-------- SOURCE MATERIAL --------
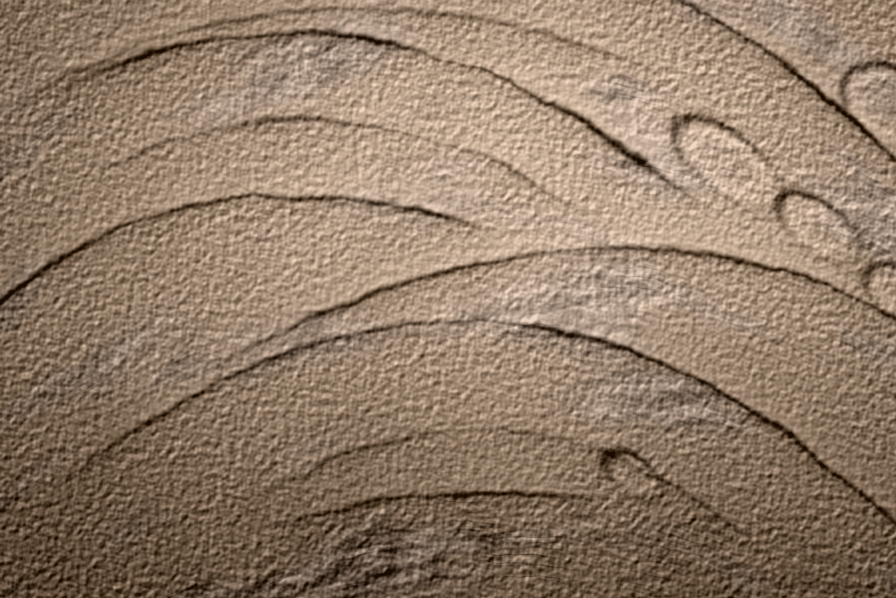
This texture is drawn by a Shadertoy shader. Its source:

```glsl
// Trowelled bronze plaster: sweeping arched ridges over a gritty surface.
// Each ridge is a bent parabola with a lit crest and a shadow underneath;
// gradient noise, lit by differences, gives the grit, scuffs and drag lines.

// apex x, apex y, bend to the left, bend to the right
const vec4 ARCH[9] = vec4[9](
    vec4(0.49, 0.943, 0.59, 0.62), vec4(0.47, 0.672, 0.77, 0.45),
    vec4(1.05, 0.584, 0.42, 0.56), vec4(0.78, 0.463, 0.60, 0.66),
    vec4(0.80, 0.283, 0.85, 0.90), vec4(0.84, 0.174, 0.36, 0.50),
    vec4(0.80, 1.080, 0.72, 0.72), vec4(0.51, 0.799, 0.73, 0.72),
    vec4(0.59, 0.985, 0.49, 0.41));

// first x, last x, strength
const vec3 SPAN[9] = vec3[9](
    vec3(0.02, 1.20, 1.0), vec3(-0.2, 0.85, 1.0), vec3(0.30, 1.80, 1.0),
    vec3(0.02, 1.60, 0.9), vec3(0.35, 1.30, 0.5), vec3(0.38, 1.04, 0.8),
    vec3(1.00, 1.80, 1.0), vec3(0.10, 1.02, 0.55), vec3(-0.1, 1.15, 0.5));

// centre x, centre y, half length, half width
const vec4 DENT[5] = vec4[5](
    vec4(1.22, 0.725, 0.110, 0.050), vec4(1.37, 0.620, 0.080, 0.040),
    vec4(1.49, 0.820, 0.090, 0.060), vec4(1.06, 0.205, 0.055, 0.030),
    vec4(1.50, 0.510, 0.060, 0.035));

vec2 hashGradient(vec2 cell) {
    vec3 h = fract(cell.xyx * vec3(0.1031, 0.1030, 0.0973));
    h += dot(h, h.yzx + 33.33);
    return fract((h.xx + h.yz) * h.zy) * 2.0 - 1.0;
}

float noise(vec2 p) {
    vec2 i = floor(p), f = p - i;
    vec2 u = f * f * f * (f * (f * 6.0 - 15.0) + 10.0);
    vec2 e = vec2(0.0, 1.0);
    float low = mix(dot(hashGradient(i), f),
                    dot(hashGradient(i + e.yx), f - e.yx), u.x);
    float high = mix(dot(hashGradient(i + e.xy), f - e.xy),
                     dot(hashGradient(i + 1.0), f - 1.0), u.x);
    return mix(low, high, u.y);
}

float fbm(vec2 p) {
    return noise(p) + 0.5 * noise(p * 2.1 + 7.3) + 0.25 * noise(p * 4.3 + 2.9);
}

// Noise read as a relief lit from the upper left
float litNoise(vec2 p) {
    return noise(p) - noise(p + vec2(-0.35, 0.5));
}

// x: tone change, y: how far the trowel has smoothed the grit
vec2 ridges(vec2 p) {
    vec2 sum = vec2(0.0);
    for (int i = 0; i < 9; i++) {
        vec4 a = ARCH[i];
        vec3 span = SPAN[i];
        float dx = p.x - a.x;
        float bend = dx < 0.0 ? a.z : a.w;
        float slope = 2.0 * bend * dx;
        float d = (p.y - a.y + bend * dx * dx) / sqrt(1.0 + slope * slope);
        float along = noise(vec2(p.x * 6.0, float(i) * 7.7 + 0.4));
        float press = smoothstep(span.x, span.x + 0.25, p.x)
                    * smoothstep(span.y, span.y - 0.15, p.x)
                    * span.z * clamp(0.85 + 1.1 * along, 0.2, 1.2);
        float w = max(0.0045 + 0.004 * along, 1.0 / iResolution.y);
        float crease = exp(-d * d / (w * w));
        float below = exp(min(d, 0.0) / 0.022) * smoothstep(0.003, -0.003, d);
        float crest = exp(-max(d, 0.0) / 0.022) * smoothstep(0.002, 0.010, d);
        sum += press * vec2(0.20 * crest - 0.72 * crease - 0.22 * below,
                            exp(-max(d, 0.0) / 0.05) * smoothstep(-0.01, 0.01, d));
    }
    return sum;
}

// Slanted finger-like hollows with a dark upper lip
float dents(vec2 p) {
    float tone = 0.0;
    for (int i = 0; i < 5; i++) {
        vec2 q = mat2(0.8, 0.6, -0.6, 0.8) * (p - DENT[i].xy);
        q = vec2(0.8 * (p.x - DENT[i].x) - 0.6 * (p.y - DENT[i].y),
                 0.6 * (p.x - DENT[i].x) + 0.8 * (p.y - DENT[i].y));
        vec2 n = q / DENT[i].zw;
        float r = length(n);
        float e = (r - 1.0) * DENT[i].w;
        float lip = smoothstep(-0.3, 0.9, dot(n, vec2(-0.75, 0.5)) / max(r, 0.01));
        tone -= (0.15 + 0.55 * lip) * exp(-e * e / 0.00003);
        tone += 0.15 * exp(-pow((e + 0.014) / 0.010, 2.0));
        tone -= 0.12 * smoothstep(0.2, 0.9, sin(n.x * 11.0 + n.y * n.y * 3.0))
              * smoothstep(1.0, 0.6, r) * smoothstep(-0.2, 0.6, n.x);
    }
    return tone;
}

void mainImage(out vec4 fragColor, in vec2 fragCoord) {
    vec2 p = fragCoord / iResolution.y;
    vec2 wobble = vec2(fbm(p * 9.0), fbm(p * 9.0 + 31.0));
    vec2 warped = p + 0.010 * wobble + 0.003 * noise(p * 45.0);

    // Pool of light, brightest above the centre
    vec2 q = (p - vec2(0.9, 0.72)) * vec2(0.75, 1.3);
    float tone = 0.93 * exp(-1.35 * dot(q, q)) + 0.07 * fbm(p * 4.0);

    // Ridges and hollows
    vec2 ridge = ridges(warped);
    tone += ridge.x + dents(warped);

    // Drag lines and scuffs follow the sweep of the trowel
    float sweep = warped.y + 0.42 * (p.x - 0.85) * (p.x - 0.85);
    float floorZone = smoothstep(0.26, 0.08, sweep);
    float patches = smoothstep(0.0, 0.45, fbm(vec2(p.x * 2.5, sweep * 7.0) + 4.0));
    float line = noise(vec2(p.x * 5.0, sweep * 62.0));
    float drag = smoothstep(0.13, 0.0, abs(line)) * smoothstep(-0.2, 0.3, noise(p * 8.0 + 9.0));
    tone -= drag * (0.05 + 0.16 * floorZone + 0.13 * patches);
    float scuff = litNoise(vec2(p.x * 14.0, sweep * 42.0)) + 0.6 * litNoise(warped * 55.0);
    tone += scuff * (0.05 + 0.30 * patches + 0.12 * floorZone);

    // Grit, finer and fainter where the trowel pressed
    float grit = 0.62 * litNoise(p * 88.0) + 0.42 * litNoise(p * 150.0 + 5.0);
    tone += grit * mix(0.85, 0.4, clamp(ridge.y, 0.0, 1.0));

    // Dark umber to pale bronze, greyer on the scuffs
    vec3 color = mix(vec3(0.24, 0.17, 0.10), vec3(0.81, 0.71, 0.62), clamp(tone, -0.25, 1.25));
    color += vec3(-0.01, 0.0, 0.02) * patches;
    fragColor = vec4(color, 1.0);
}
```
--------
### ACTIVITY
Print each record exactly as it stands, leaving the images out.

### RESULT OF THIS EXERCISE
This texture is drawn by a Shadertoy shader. Its source:

```glsl
// Trowelled bronze plaster: sweeping arched ridges over a gritty surface.
// Each ridge is a bent parabola with a lit crest and a shadow underneath;
// gradient noise, lit by differences, gives the grit, scuffs and drag lines.

// apex x, apex y, bend to the left, bend to the right
const vec4 ARCH[9] = vec4[9](
    vec4(0.49, 0.943, 0.59, 0.62), vec4(0.47, 0.672, 0.77, 0.45),
    vec4(1.05, 0.584, 0.42, 0.56), vec4(0.78, 0.463, 0.60, 0.66),
    vec4(0.80, 0.283, 0.85, 0.90), vec4(0.84, 0.174, 0.36, 0.50),
    vec4(0.80, 1.080, 0.72, 0.72), vec4(0.51, 0.799, 0.73, 0.72),
    vec4(0.59, 0.985, 0.49, 0.41));

// first x, last x, strength
const vec3 SPAN[9] = vec3[9](
    vec3(0.02, 1.20, 1.0), vec3(-0.2, 0.85, 1.0), vec3(0.30, 1.80, 1.0),
    vec3(0.02, 1.60, 0.9), vec3(0.35, 1.30, 0.5), vec3(0.38, 1.04, 0.8),
    vec3(1.00, 1.80, 1.0), vec3(0.10, 1.02, 0.55), vec3(-0.1, 1.15, 0.5));

// centre x, centre y, half length, half width
const vec4 DENT[5] = vec4[5](
    vec4(1.22, 0.725, 0.110, 0.050), vec4(1.37, 0.620, 0.080, 0.040),
    vec4(1.49, 0.820, 0.090, 0.060), vec4(1.06, 0.205, 0.055, 0.030),
    vec4(1.50, 0.510, 0.060, 0.035));

vec2 hashGradient(vec2 cell) {
    vec3 h = fract(cell.xyx * vec3(0.1031, 0.1030, 0.0973));
    h += dot(h, h.yzx + 33.33);
    return fract((h.xx + h.yz) * h.zy) * 2.0 - 1.0;
}

float noise(vec2 p) {
    vec2 i = floor(p), f = p - i;
    vec2 u = f * f * f * (f * (f * 6.0 - 15.0) + 10.0);
    vec2 e = vec2(0.0, 1.0);
    float low = mix(dot(hashGradient(i), f),
                    dot(hashGradient(i + e.yx), f - e.yx), u.x);
    float high = mix(dot(hashGradient(i + e.xy), f - e.xy),
                     dot(hashGradient(i + 1.0), f - 1.0), u.x);
    return mix(low, high, u.y);
}

float fbm(vec2 p) {
    return noise(p) + 0.5 * noise(p * 2.1 + 7.3) + 0.25 * noise(p * 4.3 + 2.9);
}

// Noise read as a relief lit from the upper left
float litNoise(vec2 p) {
    return noise(p) - noise(p + vec2(-0.35, 0.5));
}

// x: tone change, y: how far the trowel has smoothed the grit
vec2 ridges(vec2 p) {
    vec2 sum = vec2(0.0);
    for (int i = 0; i < 9; i++) {
        vec4 a = ARCH[i];
        vec3 span = SPAN[i];
        float dx = p.x - a.x;
        float bend = dx < 0.0 ? a.z : a.w;
        float slope = 2.0 * bend * dx;
        float d = (p.y - a.y + bend * dx * dx) / sqrt(1.0 + slope * slope);
        float along = noise(vec2(p.x * 6.0, float(i) * 7.7 + 0.4));
        float press = smoothstep(span.x, span.x + 0.25, p.x)
                    * smoothstep(span.y, span.y - 0.15, p.x)
                    * span.z * clamp(0.85 + 1.1 * along, 0.2, 1.2);
        float w = max(0.0045 + 0.004 * along, 1.0 / iResolution.y);
        float crease = exp(-d * d / (w * w));
        float below = exp(min(d, 0.0) / 0.022) * smoothstep(0.003, -0.003, d);
        float crest = exp(-max(d, 0.0) / 0.022) * smoothstep(0.002, 0.010, d);
        sum += press * vec2(0.20 * crest - 0.72 * crease - 0.22 * below,
                            exp(-max(d, 0.0) / 0.05) * smoothstep(-0.01, 0.01, d));
    }
    return sum;
}

// Slanted finger-like hollows with a dark upper lip
float dents(vec2 p) {
    float tone = 0.0;
    for (int i = 0; i < 5; i++) {
        vec2 q = mat2(0.8, 0.6, -0.6, 0.8) * (p - DENT[i].xy);
        q = vec2(0.8 * (p.x - DENT[i].x) - 0.6 * (p.y - DENT[i].y),
                 0.6 * (p.x - DENT[i].x) + 0.8 * (p.y - DENT[i].y));
        vec2 n = q / DENT[i].zw;
        float r = length(n);
        float e = (r - 1.0) * DENT[i].w;
        float lip = smoothstep(-0.3, 0.9, dot(n, vec2(-0.75, 0.5)) / max(r, 0.01));
        tone -= (0.15 + 0.55 * lip) * exp(-e * e / 0.00003);
        tone += 0.15 * exp(-pow((e + 0.014) / 0.010, 2.0));
        tone -= 0.12 * smoothstep(0.2, 0.9, sin(n.x * 11.0 + n.y * n.y * 3.0))
              * smoothstep(1.0, 0.6, r) * smoothstep(-0.2, 0.6, n.x);
    }
    return tone;
}

void mainImage(out vec4 fragColor, in vec2 fragCoord) {
    vec2 p = fragCoord / iResolution.y;
    vec2 wobble = vec2(fbm(p * 9.0), fbm(p * 9.0 + 31.0));
    vec2 warped = p + 0.010 * wobble + 0.003 * noise(p * 45.0);

    // Pool of light, brightest above the centre
    vec2 q = (p - vec2(0.9, 0.72)) * vec2(0.75, 1.3);
    float tone = 0.93 * exp(-1.35 * dot(q, q)) + 0.07 * fbm(p * 4.0);

    // Ridges and hollows
    vec2 ridge = ridges(warped);
    tone += ridge.x + dents(warped);

    // Drag lines and scuffs follow the sweep of the trowel
    float sweep = warped.y + 0.42 * (p.x - 0.85) * (p.x - 0.85);
    float floorZone = smoothstep(0.26, 0.08, sweep);
    float patches = smoothstep(0.0, 0.45, fbm(vec2(p.x * 2.5, sweep * 7.0) + 4.0));
    float line = noise(vec2(p.x * 5.0, sweep * 62.0));
    float drag = smoothstep(0.13, 0.0, abs(line)) * smoothstep(-0.2, 0.3, noise(p * 8.0 + 9.0));
    tone -= drag * (0.05 + 0.16 * floorZone + 0.13 * patches);
    float scuff = litNoise(vec2(p.x * 14.0, sweep * 42.0)) + 0.6 * litNoise(warped * 55.0);
    tone += scuff * (0.05 + 0.30 * patches + 0.12 * floorZone);

    // Grit, finer and fainter where the trowel pressed
    float grit = 0.62 * litNoise(p * 88.0) + 0.42 * litNoise(p * 150.0 + 5.0);
    tone += grit * mix(0.85, 0.4, clamp(ridge.y, 0.0, 1.0));

    // Dark umber to pale bronze, greyer on the scuffs
    vec3 color = mix(vec3(0.24, 0.17, 0.10), vec3(0.81, 0.71, 0.62), clamp(tone, -0.25, 1.25));
    color += vec3(-0.01, 0.0, 0.02) * patches;
    fragColor = vec4(color, 1.0);
}
```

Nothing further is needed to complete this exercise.